Neil Henry's description of our sand-swept, scrub-covered embassy compound in Mogadishu {news story, Jan. 8} was comical to anyone who's actually served there. But his analysis of the U.S. role in Somalia and our relationship with the Siad Barre dictatorship was harder to dismiss. Henry suggested that Cold War preoccupations caused us to turn a blind eye to Siad's appalling human rights violations and even to supply him the material means to brutalize his people. The facts are just the opposite:

U.S. military aid to Somalia, even at its highest point, never came close to the earlier levels of Soviet aid. From 1971 to 1976 the Soviets poured in more than $1 billion in military equipment and construction. By contrast, U.S. security assistance during the period of our "close relationship" (1982-1988) totaled less than $150 million.

Siad wanted tanks, planes and missiles. But the bulk of U.S. military aid was defensive or nonlethal stuff -- trucks, jeeps, uniforms, boots, spare parts, tools and technicians.

Siad fought his catastrophic Ogaden war against Ethiopia with Soviet-bloc weapons, not ours. Our "cooperation" agreement wasn't even signed until 1980, and goods didn't start flowing out the Somali end of the pipeline until 1983 -- five years after the war ended.

Our military-aid policy toward Somalia was aimed primarily at preserving the regional status quo while maintaining a strategic foothold. The material we provided Siad was barely enough to deter Ethiopian border incursions, and we made sure it was inadequate to support another attempt to retake the Ogaden. The access rights we enjoyed in return were seldom exercised and never developed.

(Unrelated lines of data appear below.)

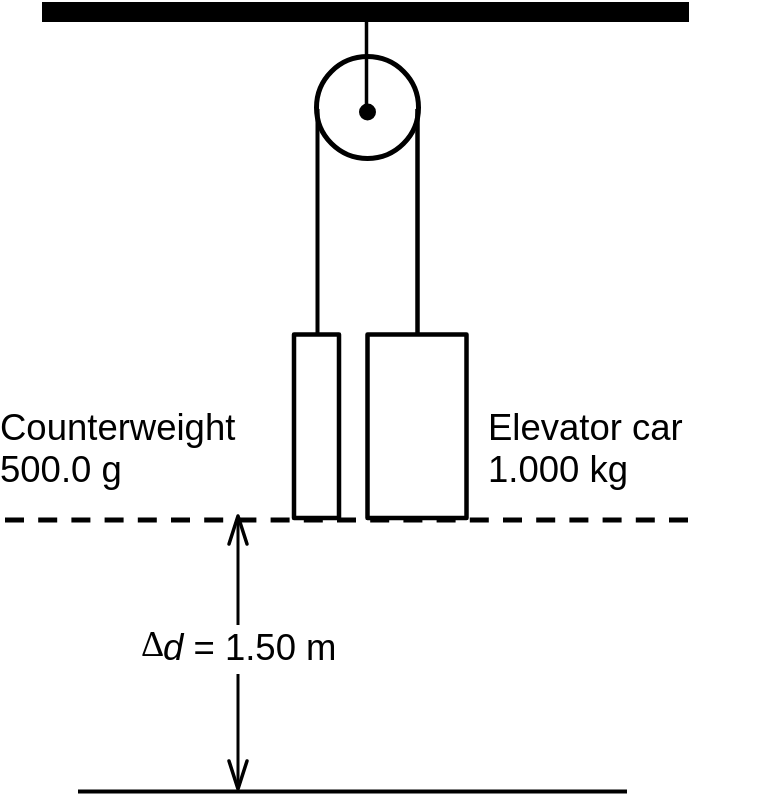
<!DOCTYPE html>
<html lang="en">
<head>
<meta charset="utf-8">
<title>Elevator and counterweight</title>
<style>
:root { --ink: #000; --paper: #fff; }
html, body { margin: 0; }
body { width: 763px; height: 800px; overflow: hidden; background: var(--paper); }
.diagram {
  position: relative; width: 763px; height: 800px; overflow: hidden;
  color: var(--ink); font: 36.5px/42px "Liberation Sans", Arial, sans-serif;
}
.drawing { position: absolute; inset: 0; display: block; fill: none; stroke: var(--ink); }
.solid { fill: var(--ink); stroke: none; }
.label { position: absolute; margin: 0; white-space: nowrap; }
.counterweight { left: 0; top: 407px; }
.car { left: 488px; top: 407px; }
.distance { left: 141px; top: 627px; }
.delta {
  display: inline-block; width: 22px; position: relative; top: -4px;
  font-family: "Liberation Serif", "Times New Roman", serif; font-size: 36px; line-height: 0;
}
</style>
</head>
<body>
<main class="diagram">
  <svg class="drawing" width="763" height="800" viewBox="0 0 763 800" role="img" aria-label="A counterweight and an elevator car hang from a pulley, 1.50 m above the ground">
    <defs>
      <path id="arrowhead" d="M-9 28 0 0 9 28" stroke-width="3.5" stroke-linecap="round" stroke-linejoin="round"/>
    </defs>
    <rect class="solid" x="42" y="2" width="647" height="20"/>
    <g id="pulley">
      <line x1="366.5" y1="22" x2="366.5" y2="112" stroke-width="3.5"/>
      <circle cx="367.5" cy="107.5" r="51" stroke-width="5"/>
      <circle class="solid" cx="367.5" cy="112" r="8.5"/>
    </g>
    <g id="cables">
      <line x1="317.5" y1="109" x2="317.5" y2="334" stroke-width="4"/>
      <line x1="417.5" y1="109" x2="417.5" y2="334" stroke-width="4.5"/>
    </g>
    <line x1="5" y1="520" x2="689" y2="520" stroke-width="5" stroke-dasharray="19 14.2"/>
    <g id="weights" stroke-width="4.5" stroke-linejoin="round" fill="var(--paper)">
      <rect x="294" y="334.5" width="45" height="183.5"/>
      <rect x="367.5" y="334.5" width="99" height="183.5"/>
    </g>
    <g id="height-arrow" stroke-width="3">
      <line x1="238" y1="518" x2="238" y2="625"/>
      <line x1="238" y1="674" x2="238" y2="788"/>
      <use href="#arrowhead" x="238" y="516"/>
      <use href="#arrowhead" transform="translate(238 789) scale(1 -1)"/>
    </g>
    <line x1="78" y1="791.5" x2="627" y2="791.5" stroke-width="4"/>
  </svg>
  <p class="label counterweight">Counterweight<br>500.0 g</p>
  <p class="label car">Elevator car<br>1.000 kg</p>
  <p class="label distance"><span class="delta">Δ</span><i>d</i> = 1.50 m</p>
</main>
</body>
</html>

In dollar terms, U.S. military aid peaked in 1985 ($33 million), then shrank to a dribble by 1988 ($5 million). When Siad turned his tanks and artillery against the northern Somali town of Hargeisa in August of 1988, we told him all aid would be cut off until Somalia achieved "national reconciliation" and an end to fighting. And the fighting ended.

It was not Congress but the executive branch that halted military aid to Siad -- partly at the urging of some members of Congress and human rights groups, but mainly because no one had the stomach to continue to cooperate with such a brutal regime.

So where did Siad get the weapons he is now training against his enemies? Many were left by the Soviets and Chinese, and the Italians shipped in 30 or so World War II tanks and armored personnel carriers a decade ago. Some were indeed "made in U.S.A.," but most of the newer weapons came from Libya or were purchased on the international arms market with funds supplied by our new allies, the emirs of Kuwait and Abu Dhabi.

Correcting the record is important for understanding the real responsibility we bear for the present tumult. We not only disappointed Siad, but we also emboldened his critics by condemning the regime's human rights violations and by urging democratic reforms. Many of those now confronting Siad's troops have declared their determination to replace dictatorship with a democratic system modeled on American lines -- and they're counting on Americans to help them do so.

The urgent question is whether we're prepared to bear the leadership responsibility that our pro-democratic policy implies. Once the smoke clears, Somalis are going to need help. Our diplomats should be back in place on that embassy compound, ready to lend a hand. -- T. Frank Crigler The writer was the U.S. ambassador to Somalia from 1987 to 1990.